“Egypt is my blood,” said Oummia Ali, a flight attendant for EgyptAir who skipped work to paint the square’s railing green. “I want to build our country again.”

As she spoke, a boisterous crowd marched down the street away from Tahrir Square, Liberation in Arabic and named for the fall of the Egyptian monarchy in 1952. “Let’s go home,” they chanted, “we got our rights.” Though hundreds, perhaps more vowed to stay until more reforms were enacted, tents were dismantled, banners taken down and trucks piled with blankets that kept protesters warm over the 18 days of demonstrations that began Jan. 25, the date organizers have given to their revolution.

The military’s statement was the clearest elaboration yet of its plans for Egypt, as the country’s opposition forces, from the Muslim Brotherhood to labor unions, seek to build on the momentum of the protests and create a democratic system with few parallels in the Arab world. The moves to suspend the constitution and to dissolve parliament, chosen in an election deemed a sham even by Mr. Mubarak’s standards, were expected. It said it would form a committee to draft constitutional amendments — pointedly keeping it in its hands, not the opposition’s — though it promised to put them before a referendum.

The statement declared that Egypt’s defense minister, Field Marshal Tantawi Mohamed Hussein Tantawi, would represent the country abroad and that the supreme command would issue laws in the transitional period before elections.

It remains unclear whether the opposition will be content to see leading figures from the Mubarak cabinet, like Vice President Omar Suleiman and Prime Minister Ahmed Shafiq, preside over the transition. In its statement, the Supreme Council said it would determine Mr. Suleiman’s role in the coming days.

The impact of Egypt’s uprising continued to ripple across the Arab world as protesters turned out not just in Yemen but in Algeria, where the police arrested leading organizers. The Palestinian leadership responded by announcing that it planned to hold presidential and parliamentary elections by September. And in Tunisia, which inspired Egypt’s uprising, hundreds demonstrated to cheer Mr. Mubarak’s ouster.

Reporting was contributed by David D. Kirkpatrick, Kareem Fahim, Mona El-Naggar, Dawlat Magdy and Scott Nelson from Cairo Thomas Fuller from Tunis and J. David Goodman from New York

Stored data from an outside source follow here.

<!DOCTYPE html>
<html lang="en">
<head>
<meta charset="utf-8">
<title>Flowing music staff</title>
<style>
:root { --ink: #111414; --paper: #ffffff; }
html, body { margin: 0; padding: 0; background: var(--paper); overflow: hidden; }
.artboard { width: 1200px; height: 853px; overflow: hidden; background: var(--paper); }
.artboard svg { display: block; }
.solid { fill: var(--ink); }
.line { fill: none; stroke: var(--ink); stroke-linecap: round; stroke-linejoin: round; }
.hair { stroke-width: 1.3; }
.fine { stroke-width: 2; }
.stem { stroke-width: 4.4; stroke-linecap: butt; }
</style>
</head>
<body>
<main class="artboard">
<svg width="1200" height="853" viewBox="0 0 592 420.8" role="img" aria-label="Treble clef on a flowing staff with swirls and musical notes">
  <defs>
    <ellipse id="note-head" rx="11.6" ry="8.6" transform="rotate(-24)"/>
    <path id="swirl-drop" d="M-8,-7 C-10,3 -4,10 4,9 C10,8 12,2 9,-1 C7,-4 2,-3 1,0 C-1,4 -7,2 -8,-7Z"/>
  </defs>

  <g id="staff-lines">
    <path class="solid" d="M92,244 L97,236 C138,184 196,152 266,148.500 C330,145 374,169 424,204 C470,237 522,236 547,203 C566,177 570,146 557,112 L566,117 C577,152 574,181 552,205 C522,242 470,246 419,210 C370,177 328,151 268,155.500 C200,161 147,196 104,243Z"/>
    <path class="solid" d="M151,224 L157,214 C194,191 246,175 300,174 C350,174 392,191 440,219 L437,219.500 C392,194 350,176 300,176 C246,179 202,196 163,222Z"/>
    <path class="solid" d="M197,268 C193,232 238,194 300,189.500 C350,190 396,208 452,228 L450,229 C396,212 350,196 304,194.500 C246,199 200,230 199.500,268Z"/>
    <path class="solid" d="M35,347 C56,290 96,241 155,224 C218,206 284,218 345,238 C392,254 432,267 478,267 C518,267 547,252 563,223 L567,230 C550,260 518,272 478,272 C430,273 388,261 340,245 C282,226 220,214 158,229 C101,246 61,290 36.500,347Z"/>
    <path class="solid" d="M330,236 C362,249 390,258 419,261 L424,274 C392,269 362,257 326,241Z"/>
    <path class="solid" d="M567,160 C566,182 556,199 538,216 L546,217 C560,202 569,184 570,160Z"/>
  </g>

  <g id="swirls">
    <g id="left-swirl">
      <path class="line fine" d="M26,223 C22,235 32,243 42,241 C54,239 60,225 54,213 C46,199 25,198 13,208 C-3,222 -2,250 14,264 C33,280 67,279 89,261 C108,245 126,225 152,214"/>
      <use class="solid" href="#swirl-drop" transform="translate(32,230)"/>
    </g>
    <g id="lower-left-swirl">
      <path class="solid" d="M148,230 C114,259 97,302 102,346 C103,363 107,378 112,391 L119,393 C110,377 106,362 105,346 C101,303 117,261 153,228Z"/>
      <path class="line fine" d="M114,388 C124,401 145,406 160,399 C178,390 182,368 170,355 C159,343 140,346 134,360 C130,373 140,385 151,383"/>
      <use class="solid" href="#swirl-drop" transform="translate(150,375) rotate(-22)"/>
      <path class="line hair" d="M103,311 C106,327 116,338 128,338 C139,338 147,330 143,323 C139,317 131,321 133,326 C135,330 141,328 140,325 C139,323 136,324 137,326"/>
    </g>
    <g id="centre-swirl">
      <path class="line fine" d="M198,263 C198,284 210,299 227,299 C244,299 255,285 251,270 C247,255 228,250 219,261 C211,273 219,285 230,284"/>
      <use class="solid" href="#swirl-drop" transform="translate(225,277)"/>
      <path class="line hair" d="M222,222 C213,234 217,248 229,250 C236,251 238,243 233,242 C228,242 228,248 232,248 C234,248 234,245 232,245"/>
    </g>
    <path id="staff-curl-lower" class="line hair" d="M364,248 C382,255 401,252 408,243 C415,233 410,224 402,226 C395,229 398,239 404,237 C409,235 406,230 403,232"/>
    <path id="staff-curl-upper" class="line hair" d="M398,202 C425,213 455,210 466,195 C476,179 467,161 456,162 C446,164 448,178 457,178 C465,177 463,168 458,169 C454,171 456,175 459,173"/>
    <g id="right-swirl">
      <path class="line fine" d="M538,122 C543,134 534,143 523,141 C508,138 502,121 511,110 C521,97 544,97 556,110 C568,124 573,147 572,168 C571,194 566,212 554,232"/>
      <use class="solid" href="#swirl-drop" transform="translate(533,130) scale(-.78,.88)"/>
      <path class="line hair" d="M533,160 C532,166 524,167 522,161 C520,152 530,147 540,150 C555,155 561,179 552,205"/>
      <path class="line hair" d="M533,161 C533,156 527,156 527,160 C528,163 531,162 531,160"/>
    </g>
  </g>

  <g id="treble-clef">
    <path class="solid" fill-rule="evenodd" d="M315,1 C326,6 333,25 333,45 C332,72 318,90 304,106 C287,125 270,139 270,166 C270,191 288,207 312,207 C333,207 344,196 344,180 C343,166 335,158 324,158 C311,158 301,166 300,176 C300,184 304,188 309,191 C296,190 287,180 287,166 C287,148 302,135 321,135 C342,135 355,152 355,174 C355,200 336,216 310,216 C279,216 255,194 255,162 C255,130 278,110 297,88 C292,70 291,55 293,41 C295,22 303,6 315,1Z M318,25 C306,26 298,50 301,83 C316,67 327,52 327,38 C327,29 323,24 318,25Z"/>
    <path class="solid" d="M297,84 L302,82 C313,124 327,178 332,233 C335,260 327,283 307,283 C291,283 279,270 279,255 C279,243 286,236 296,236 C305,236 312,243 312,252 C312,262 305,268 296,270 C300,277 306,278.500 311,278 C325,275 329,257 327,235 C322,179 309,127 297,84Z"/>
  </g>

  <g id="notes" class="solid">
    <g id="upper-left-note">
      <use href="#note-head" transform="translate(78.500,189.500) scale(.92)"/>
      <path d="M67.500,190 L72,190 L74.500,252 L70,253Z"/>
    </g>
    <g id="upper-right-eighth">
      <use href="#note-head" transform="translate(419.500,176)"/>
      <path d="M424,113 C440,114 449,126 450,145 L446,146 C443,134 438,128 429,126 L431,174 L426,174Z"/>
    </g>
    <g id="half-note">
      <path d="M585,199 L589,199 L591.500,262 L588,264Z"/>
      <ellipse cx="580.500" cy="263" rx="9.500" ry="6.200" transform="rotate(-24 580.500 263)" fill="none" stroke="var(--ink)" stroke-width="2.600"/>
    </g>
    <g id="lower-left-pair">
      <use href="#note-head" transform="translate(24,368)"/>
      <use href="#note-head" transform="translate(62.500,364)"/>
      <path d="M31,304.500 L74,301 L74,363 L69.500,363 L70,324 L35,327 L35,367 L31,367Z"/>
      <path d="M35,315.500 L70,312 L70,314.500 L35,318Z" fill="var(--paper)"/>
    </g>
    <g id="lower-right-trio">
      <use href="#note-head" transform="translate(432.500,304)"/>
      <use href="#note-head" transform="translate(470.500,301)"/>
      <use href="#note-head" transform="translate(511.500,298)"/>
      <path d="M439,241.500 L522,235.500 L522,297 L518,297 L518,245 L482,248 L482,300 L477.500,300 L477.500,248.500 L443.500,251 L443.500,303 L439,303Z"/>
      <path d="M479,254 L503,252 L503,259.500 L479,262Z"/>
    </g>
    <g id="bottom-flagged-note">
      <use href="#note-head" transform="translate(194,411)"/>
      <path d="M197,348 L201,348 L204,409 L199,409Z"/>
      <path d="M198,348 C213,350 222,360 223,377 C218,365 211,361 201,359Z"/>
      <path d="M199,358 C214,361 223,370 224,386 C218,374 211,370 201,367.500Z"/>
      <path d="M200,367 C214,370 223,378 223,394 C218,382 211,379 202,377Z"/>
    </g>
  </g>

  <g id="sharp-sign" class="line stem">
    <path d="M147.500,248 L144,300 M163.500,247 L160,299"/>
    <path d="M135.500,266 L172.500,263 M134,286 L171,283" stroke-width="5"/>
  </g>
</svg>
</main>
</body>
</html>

1947-2014 (Archived)
Jun 17, 2004
They delivered on their promise in no time flat. Let's see if US politicos can learn some time-management skills from the Supreme Military Council.:)